There are three kinds of change: generation, where something comes into being; destruction, where something is destroyed; and variation, where some attribute of a thing is changed while the thing itself remains constant. Of the ten categories Aristotle describes in the Categories (see previous summary of the Organon), change can take place only in respect of quality, quantity, or location. Change itself is not a substance and so it cannot itself have any properties. Among other things, this means that changes themselves cannot change. Aristotle discusses the ways in which two changes may be the same or different and argues also that no two changes are opposites, but rather that rest is the opposite of change.

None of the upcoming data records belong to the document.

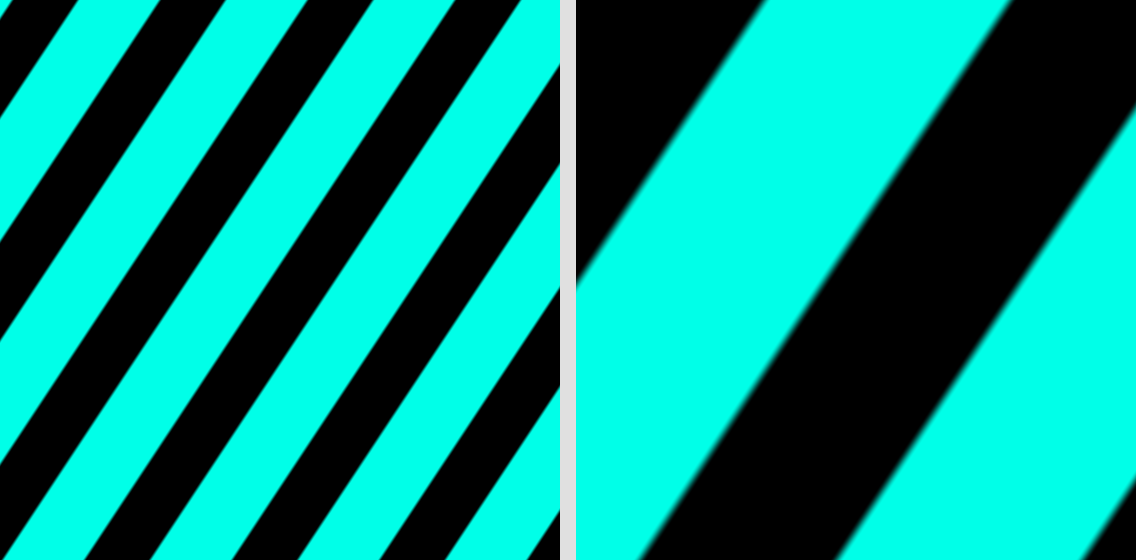
Left, the full canvas; right, a detail of the centre.
Reproduce this pattern procedurally as a three.js fragment shader.

```glsl
varying vec2 vUv;

const vec3 STRIPE_COLOR = vec3(0.0, 1.0, 0.91);
const vec3 GROUND_COLOR = vec3(0.0);
const float STRIPE_ANGLE = radians(56.5); // rise from the horizontal
const float STRIPE_PERIOD = 0.2197;       // measured across the stripes
const float STRIPE_WIDTH = 0.1218;
const float STRIPE_CENTER = 0.0647;       // first centre line, from the origin
const float EDGE_SOFTNESS = 0.0035;

// Signed distance to the nearest stripe, negative inside
float stripeDistance(vec2 p) {
  vec2 normal = vec2(sin(STRIPE_ANGLE), -cos(STRIPE_ANGLE));
  float across = dot(p, normal) - STRIPE_CENTER;
  float fromCenter = mod(across + 0.5 * STRIPE_PERIOD, STRIPE_PERIOD) - 0.5 * STRIPE_PERIOD;
  return abs(fromCenter) - 0.5 * STRIPE_WIDTH;
}

void main() {
  float coverage = 1.0 - smoothstep(-EDGE_SOFTNESS, EDGE_SOFTNESS, stripeDistance(vUv));
  gl_FragColor = vec4(mix(GROUND_COLOR, STRIPE_COLOR, coverage), 1.0);
}
```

Time, space, and movement are all continuous, and there are no fundamental units beyond which they cannot be divided. Aristotle reasons that movement must be continuous because the alternative—that objects make infinitesimally small jumps from one place to another without occupying the intermediate space—is absurd and counterintuitive. If an object moves from point A to point B, there must be a time at which it is moving from point A to point B. If it is simply at point A at one instant and point B at the next, it cannot properly be said to have moved from the one to the other. If movement is continuous, then time and space must also be continuous, because continuous movement would not be possible if time and space consisted of discrete, indivisible atoms.
Among the connected discussions of change, rest, and continuity, Aristotle considers Zeno’s four famous paradoxes. The first is the dichotomy paradox: to get to any point, we must first travel halfway, and to get to that halfway point, we must travel half of that halfway, and to get to half of that halfway, we must first travel a half of the half of that halfway, and so on infinitely, so that, for any given distance, there is always a smaller distance to be covered first, and so we can never start moving at all. Aristotle answers that time can be divided just as infinitely as space, so that it would take infinitely little time to cover the infinitely little space needed to get started.
The second paradox is called the Achilles paradox: supposing Achilles is racing a tortoise and gives the tortoise a head start. Then by the time Achilles reaches the point the tortoise started from, the tortoise will have advanced a certain distance, and by the point Achilles advances that certain distance, the tortoise will have advanced a bit farther, and so on, so that it seems Achilles will never be able to catch up with, let alone pass, the tortoise. Aristotle responds that the paradox assumes the existence of an actual infinity of points between Achilles and the tortoise. If there were an actual infinity—that is, if Achilles had to take account of all the infinite points he passed in catching up with the tortoise—it would indeed take an infinite amount of time for Achilles to pass the tortoise. However, there is only a potential infinity of points between Achilles and the tortoise, meaning that Achilles can cover the infinitely many points between him and the tortoise in a finite amount of time so long as he does not take account of each point along the way.
The third and fourth paradoxes, called the arrow paradox and the stadium paradox, respectively, are more obscure, but they seem to aim at proving that time and space cannot be divided into atoms. This is a position that Aristotle already agrees with, so he takes less trouble over these paradoxes.
Aristotle argues that change is eternal because there cannot be a first cause of change without assuming that that cause was itself uncaused. Living things can cause change without something external acting on them, but the source of this change is internal thoughts and desires, and these thoughts and desires are provoked by external stimuli. Arguing that time is infinite, Aristotle reasons that there cannot be a last cause, since time cannot exist without change. Next, Aristotle argues that everything that changes is changed by something external to itself. Even changes within a single animal consist of one part of the animal changing another part.